THE PROBLEM> Look below for the line containing "299L126 290M127 299L132"; from there through the line containing "474H229M232 474H241M211 478H241M255", both lines included, please set down each line exactly and nothing else.

◇ ◇ ◇ ◇ ◇ ◇ ◇

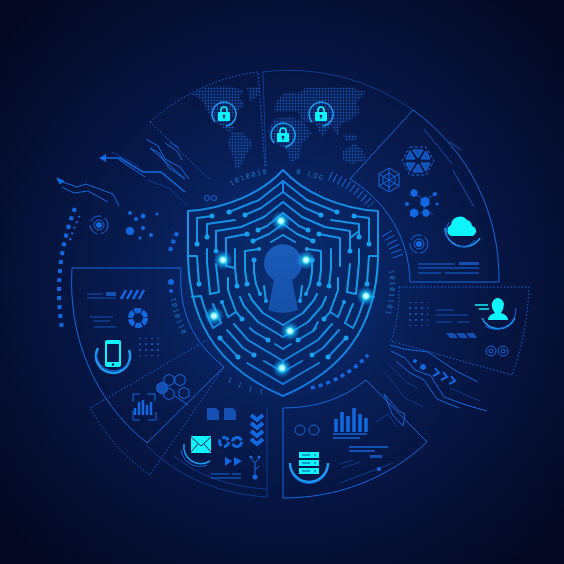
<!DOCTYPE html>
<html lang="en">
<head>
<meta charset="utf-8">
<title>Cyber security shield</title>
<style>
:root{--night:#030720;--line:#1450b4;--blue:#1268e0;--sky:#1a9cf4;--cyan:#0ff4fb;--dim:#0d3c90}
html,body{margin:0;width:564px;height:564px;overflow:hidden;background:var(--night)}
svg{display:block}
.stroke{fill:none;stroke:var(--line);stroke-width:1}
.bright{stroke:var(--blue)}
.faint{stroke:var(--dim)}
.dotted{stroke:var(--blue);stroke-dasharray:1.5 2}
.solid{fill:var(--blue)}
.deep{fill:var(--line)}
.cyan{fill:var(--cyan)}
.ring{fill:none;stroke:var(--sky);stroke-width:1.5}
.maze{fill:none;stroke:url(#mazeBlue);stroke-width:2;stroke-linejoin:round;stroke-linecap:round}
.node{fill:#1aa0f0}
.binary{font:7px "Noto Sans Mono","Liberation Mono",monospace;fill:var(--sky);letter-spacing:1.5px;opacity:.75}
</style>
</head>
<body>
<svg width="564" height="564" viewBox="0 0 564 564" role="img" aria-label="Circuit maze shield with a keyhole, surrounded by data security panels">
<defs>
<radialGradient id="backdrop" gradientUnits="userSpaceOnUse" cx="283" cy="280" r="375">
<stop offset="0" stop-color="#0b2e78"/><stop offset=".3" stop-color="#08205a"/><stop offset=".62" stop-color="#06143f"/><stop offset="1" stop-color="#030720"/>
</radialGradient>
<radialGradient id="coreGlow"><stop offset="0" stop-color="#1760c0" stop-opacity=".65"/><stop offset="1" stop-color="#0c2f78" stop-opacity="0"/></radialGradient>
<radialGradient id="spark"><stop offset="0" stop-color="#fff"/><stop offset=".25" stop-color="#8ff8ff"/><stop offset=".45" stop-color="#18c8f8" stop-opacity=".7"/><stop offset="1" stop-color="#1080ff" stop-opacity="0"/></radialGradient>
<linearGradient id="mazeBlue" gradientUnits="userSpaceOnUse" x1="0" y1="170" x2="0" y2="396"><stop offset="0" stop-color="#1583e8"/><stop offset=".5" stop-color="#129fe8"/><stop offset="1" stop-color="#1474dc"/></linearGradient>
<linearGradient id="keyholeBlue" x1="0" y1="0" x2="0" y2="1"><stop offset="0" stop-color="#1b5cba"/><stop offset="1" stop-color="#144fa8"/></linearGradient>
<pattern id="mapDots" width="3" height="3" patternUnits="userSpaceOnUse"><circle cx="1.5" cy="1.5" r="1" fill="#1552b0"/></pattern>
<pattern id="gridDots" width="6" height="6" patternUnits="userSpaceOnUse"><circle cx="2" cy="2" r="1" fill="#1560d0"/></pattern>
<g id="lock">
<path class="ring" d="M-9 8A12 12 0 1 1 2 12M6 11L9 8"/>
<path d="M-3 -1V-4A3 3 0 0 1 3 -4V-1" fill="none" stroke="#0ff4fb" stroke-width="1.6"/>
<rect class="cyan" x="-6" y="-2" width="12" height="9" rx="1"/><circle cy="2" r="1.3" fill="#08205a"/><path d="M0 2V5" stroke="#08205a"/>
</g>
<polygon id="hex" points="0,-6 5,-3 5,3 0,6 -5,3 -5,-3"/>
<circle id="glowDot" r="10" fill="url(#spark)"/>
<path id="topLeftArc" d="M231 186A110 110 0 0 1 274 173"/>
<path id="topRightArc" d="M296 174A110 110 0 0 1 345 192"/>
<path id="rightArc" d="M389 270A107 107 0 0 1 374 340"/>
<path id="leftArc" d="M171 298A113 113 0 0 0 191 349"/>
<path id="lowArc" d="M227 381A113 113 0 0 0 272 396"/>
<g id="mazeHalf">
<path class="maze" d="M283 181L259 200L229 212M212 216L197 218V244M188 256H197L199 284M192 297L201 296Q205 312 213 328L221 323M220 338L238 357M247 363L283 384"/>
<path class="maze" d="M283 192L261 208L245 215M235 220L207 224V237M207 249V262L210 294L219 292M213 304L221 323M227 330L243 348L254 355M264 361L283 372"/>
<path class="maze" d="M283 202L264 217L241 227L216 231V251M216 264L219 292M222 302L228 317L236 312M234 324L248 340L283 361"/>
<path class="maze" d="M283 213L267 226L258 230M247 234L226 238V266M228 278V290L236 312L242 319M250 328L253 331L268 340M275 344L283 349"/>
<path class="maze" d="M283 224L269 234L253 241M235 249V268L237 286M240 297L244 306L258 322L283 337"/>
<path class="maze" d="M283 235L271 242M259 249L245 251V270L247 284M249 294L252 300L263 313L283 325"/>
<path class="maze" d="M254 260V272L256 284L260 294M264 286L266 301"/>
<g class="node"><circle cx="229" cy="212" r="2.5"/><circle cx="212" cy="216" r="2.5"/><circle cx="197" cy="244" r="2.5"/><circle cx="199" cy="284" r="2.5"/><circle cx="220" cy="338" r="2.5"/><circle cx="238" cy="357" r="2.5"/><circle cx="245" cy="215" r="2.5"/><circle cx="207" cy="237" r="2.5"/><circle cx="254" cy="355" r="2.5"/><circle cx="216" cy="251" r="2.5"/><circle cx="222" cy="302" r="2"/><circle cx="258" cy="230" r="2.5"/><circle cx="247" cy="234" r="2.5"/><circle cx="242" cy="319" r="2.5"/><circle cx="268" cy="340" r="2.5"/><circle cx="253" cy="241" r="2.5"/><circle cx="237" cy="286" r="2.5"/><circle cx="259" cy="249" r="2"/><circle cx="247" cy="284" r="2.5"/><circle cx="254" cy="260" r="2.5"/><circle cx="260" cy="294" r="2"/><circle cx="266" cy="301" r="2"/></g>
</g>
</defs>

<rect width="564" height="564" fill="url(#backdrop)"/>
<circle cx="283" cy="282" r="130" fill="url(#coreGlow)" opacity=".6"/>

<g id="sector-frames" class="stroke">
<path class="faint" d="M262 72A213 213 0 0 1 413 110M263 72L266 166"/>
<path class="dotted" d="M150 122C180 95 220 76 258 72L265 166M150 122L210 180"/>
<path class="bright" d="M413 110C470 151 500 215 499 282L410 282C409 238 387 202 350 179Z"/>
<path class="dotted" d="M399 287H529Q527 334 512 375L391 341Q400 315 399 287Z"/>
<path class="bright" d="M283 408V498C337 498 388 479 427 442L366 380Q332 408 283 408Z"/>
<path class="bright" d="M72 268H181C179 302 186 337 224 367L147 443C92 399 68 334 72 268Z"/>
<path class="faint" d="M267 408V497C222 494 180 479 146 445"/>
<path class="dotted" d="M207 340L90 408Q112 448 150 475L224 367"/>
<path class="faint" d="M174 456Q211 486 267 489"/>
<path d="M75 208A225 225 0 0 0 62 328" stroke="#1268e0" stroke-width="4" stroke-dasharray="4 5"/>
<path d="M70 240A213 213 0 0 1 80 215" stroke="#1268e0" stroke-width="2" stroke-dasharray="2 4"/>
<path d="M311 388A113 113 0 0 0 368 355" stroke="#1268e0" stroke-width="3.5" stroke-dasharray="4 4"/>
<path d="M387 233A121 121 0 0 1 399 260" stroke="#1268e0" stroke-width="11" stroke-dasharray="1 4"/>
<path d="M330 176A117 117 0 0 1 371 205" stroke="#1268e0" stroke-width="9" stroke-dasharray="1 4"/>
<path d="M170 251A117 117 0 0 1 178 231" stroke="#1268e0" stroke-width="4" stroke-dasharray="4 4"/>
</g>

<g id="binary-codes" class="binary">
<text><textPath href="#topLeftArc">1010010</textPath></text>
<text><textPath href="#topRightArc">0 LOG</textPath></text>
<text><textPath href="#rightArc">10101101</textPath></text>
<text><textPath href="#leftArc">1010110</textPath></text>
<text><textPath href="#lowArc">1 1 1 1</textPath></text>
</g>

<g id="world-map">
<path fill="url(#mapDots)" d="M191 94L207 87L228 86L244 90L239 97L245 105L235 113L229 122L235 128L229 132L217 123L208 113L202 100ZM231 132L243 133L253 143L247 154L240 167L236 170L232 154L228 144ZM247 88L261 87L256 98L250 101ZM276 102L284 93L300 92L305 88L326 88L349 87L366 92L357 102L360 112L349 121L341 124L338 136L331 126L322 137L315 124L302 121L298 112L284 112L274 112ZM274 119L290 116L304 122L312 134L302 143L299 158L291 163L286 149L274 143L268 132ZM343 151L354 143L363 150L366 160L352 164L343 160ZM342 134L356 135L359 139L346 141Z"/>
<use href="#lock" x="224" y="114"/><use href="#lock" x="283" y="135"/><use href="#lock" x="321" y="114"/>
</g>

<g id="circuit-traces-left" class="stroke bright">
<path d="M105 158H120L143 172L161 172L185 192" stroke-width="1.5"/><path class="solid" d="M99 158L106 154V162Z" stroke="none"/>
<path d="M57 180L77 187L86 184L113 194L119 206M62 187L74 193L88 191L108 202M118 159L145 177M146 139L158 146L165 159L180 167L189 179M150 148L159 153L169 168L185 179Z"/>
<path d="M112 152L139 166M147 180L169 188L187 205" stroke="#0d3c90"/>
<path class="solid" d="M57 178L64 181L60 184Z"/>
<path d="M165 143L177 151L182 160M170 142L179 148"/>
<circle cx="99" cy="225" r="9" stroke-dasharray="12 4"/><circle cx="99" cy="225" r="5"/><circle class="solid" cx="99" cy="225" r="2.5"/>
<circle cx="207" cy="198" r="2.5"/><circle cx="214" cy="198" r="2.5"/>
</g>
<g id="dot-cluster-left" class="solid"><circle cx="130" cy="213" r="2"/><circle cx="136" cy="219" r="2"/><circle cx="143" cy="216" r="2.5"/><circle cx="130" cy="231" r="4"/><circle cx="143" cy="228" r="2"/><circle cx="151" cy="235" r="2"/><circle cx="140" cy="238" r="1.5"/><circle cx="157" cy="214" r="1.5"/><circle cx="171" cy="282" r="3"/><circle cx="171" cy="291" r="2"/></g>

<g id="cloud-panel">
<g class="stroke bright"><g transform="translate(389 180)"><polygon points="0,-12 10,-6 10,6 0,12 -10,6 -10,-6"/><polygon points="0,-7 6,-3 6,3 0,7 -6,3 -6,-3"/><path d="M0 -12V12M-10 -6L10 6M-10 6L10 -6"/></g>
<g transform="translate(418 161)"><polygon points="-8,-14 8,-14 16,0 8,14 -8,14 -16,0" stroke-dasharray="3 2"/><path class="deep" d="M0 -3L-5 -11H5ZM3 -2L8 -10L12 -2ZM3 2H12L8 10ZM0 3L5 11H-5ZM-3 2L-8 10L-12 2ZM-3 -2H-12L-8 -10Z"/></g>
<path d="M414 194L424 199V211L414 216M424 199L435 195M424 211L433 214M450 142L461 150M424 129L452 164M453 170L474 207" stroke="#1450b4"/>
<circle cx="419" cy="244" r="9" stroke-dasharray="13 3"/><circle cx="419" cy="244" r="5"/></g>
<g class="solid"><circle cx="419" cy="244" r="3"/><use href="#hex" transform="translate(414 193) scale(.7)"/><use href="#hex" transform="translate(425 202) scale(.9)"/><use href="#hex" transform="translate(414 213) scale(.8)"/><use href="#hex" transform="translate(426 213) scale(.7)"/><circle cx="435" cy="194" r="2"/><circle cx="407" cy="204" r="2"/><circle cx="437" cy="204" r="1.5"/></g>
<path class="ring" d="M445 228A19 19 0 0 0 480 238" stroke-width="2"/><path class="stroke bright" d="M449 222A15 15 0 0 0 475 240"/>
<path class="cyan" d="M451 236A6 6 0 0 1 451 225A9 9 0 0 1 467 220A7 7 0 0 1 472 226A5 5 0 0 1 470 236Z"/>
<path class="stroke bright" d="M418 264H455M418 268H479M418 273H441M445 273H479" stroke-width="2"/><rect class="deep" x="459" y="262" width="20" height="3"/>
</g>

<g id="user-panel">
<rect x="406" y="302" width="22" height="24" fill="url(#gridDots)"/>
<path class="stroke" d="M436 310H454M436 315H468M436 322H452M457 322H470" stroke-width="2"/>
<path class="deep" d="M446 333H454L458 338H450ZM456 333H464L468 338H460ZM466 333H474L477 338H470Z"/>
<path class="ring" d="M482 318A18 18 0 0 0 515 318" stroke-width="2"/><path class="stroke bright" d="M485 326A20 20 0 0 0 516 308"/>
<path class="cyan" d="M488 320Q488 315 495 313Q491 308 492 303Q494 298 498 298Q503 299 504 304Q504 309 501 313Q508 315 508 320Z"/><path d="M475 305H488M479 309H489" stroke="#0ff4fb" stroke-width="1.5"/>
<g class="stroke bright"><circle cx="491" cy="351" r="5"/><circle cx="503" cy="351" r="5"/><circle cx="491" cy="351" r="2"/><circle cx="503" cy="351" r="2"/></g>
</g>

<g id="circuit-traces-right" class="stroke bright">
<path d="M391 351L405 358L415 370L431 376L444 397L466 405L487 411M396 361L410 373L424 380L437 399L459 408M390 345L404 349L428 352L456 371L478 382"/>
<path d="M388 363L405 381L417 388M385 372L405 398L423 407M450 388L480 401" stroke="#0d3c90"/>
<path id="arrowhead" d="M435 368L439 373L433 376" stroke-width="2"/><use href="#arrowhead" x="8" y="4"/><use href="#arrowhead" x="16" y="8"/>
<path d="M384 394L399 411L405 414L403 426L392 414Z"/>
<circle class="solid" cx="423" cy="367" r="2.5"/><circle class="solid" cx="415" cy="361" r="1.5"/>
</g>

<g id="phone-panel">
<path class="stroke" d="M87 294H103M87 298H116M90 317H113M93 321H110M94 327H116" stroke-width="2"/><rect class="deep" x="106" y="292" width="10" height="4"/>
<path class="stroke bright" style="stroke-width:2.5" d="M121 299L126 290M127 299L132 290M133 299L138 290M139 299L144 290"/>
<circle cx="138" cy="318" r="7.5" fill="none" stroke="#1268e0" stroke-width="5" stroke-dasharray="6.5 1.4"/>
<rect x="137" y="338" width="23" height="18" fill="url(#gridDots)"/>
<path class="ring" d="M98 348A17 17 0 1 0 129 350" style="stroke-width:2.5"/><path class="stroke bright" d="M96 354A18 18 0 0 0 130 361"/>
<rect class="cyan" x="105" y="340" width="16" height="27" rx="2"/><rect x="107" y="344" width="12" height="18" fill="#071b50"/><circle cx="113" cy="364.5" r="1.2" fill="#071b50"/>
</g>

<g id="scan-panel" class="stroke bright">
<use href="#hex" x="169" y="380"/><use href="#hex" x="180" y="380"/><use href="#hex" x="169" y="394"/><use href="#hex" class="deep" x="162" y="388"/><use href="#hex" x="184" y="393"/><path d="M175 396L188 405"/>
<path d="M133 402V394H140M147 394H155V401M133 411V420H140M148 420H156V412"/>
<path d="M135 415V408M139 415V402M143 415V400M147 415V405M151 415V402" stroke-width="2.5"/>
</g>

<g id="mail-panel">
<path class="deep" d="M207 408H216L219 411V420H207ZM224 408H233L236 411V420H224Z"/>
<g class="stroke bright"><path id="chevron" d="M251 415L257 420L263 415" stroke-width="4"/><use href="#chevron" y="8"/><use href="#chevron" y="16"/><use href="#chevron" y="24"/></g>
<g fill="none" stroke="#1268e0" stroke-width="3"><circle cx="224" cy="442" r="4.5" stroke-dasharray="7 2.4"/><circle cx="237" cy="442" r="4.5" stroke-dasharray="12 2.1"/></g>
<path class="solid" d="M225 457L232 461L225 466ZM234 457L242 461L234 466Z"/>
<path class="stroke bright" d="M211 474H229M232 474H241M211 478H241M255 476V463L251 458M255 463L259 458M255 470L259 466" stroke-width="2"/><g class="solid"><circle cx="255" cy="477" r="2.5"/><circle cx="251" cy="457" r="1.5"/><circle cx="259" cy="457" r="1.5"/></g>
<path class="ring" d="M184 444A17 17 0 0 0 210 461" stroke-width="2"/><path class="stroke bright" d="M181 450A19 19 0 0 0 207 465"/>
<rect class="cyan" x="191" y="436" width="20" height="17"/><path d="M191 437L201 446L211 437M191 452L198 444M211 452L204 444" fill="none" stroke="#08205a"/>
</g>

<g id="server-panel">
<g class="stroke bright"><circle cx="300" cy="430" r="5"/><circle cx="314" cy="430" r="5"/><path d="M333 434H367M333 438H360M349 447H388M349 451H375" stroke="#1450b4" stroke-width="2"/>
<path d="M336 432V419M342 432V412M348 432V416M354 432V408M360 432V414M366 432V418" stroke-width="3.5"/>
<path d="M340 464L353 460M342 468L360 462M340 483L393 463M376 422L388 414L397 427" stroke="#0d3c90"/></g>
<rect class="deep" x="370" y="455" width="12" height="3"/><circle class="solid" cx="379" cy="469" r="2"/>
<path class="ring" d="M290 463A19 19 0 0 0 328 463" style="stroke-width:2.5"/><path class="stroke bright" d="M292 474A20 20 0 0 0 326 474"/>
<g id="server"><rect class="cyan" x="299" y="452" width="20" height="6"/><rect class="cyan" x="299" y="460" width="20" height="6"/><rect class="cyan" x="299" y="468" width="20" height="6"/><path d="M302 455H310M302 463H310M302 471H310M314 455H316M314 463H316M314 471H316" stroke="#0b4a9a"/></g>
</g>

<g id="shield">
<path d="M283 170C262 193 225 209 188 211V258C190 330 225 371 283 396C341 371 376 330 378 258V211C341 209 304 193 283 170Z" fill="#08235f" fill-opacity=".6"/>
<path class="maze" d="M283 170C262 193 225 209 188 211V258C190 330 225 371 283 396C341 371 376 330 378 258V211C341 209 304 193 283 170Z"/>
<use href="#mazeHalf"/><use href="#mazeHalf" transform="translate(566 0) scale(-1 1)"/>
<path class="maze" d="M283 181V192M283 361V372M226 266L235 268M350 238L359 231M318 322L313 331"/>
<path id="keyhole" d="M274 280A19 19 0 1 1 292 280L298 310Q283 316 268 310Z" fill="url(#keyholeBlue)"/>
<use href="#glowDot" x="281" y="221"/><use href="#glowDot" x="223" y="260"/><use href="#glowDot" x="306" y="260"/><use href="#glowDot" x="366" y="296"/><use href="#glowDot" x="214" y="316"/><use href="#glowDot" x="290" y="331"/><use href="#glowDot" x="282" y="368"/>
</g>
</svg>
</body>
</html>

◇ ◇ ◇ ◇ ◇ ◇ ◇

WRITTEN RESPONSE>
<path class="stroke bright" style="stroke-width:2.5" d="M121 299L126 290M127 299L132 290M133 299L138 290M139 299L144 290"/>
<circle cx="138" cy="318" r="7.5" fill="none" stroke="#1268e0" stroke-width="5" stroke-dasharray="6.5 1.4"/>
<rect x="137" y="338" width="23" height="18" fill="url(#gridDots)"/>
<path class="ring" d="M98 348A17 17 0 1 0 129 350" style="stroke-width:2.5"/><path class="stroke bright" d="M96 354A18 18 0 0 0 130 361"/>
<rect class="cyan" x="105" y="340" width="16" height="27" rx="2"/><rect x="107" y="344" width="12" height="18" fill="#071b50"/><circle cx="113" cy="364.5" r="1.2" fill="#071b50"/>
</g>

<g id="scan-panel" class="stroke bright">
<use href="#hex" x="169" y="380"/><use href="#hex" x="180" y="380"/><use href="#hex" x="169" y="394"/><use href="#hex" class="deep" x="162" y="388"/><use href="#hex" x="184" y="393"/><path d="M175 396L188 405"/>
<path d="M133 402V394H140M147 394H155V401M133 411V420H140M148 420H156V412"/>
<path d="M135 415V408M139 415V402M143 415V400M147 415V405M151 415V402" stroke-width="2.5"/>
</g>

<g id="mail-panel">
<path class="deep" d="M207 408H216L219 411V420H207ZM224 408H233L236 411V420H224Z"/>
<g class="stroke bright"><path id="chevron" d="M251 415L257 420L263 415" stroke-width="4"/><use href="#chevron" y="8"/><use href="#chevron" y="16"/><use href="#chevron" y="24"/></g>
<g fill="none" stroke="#1268e0" stroke-width="3"><circle cx="224" cy="442" r="4.5" stroke-dasharray="7 2.4"/><circle cx="237" cy="442" r="4.5" stroke-dasharray="12 2.1"/></g>
<path class="solid" d="M225 457L232 461L225 466ZM234 457L242 461L234 466Z"/>
<path class="stroke bright" d="M211 474H229M232 474H241M211 478H241M255 476V463L251 458M255 463L259 458M255 470L259 466" stroke-width="2"/><g class="solid"><circle cx="255" cy="477" r="2.5"/><circle cx="251" cy="457" r="1.5"/><circle cx="259" cy="457" r="1.5"/></g>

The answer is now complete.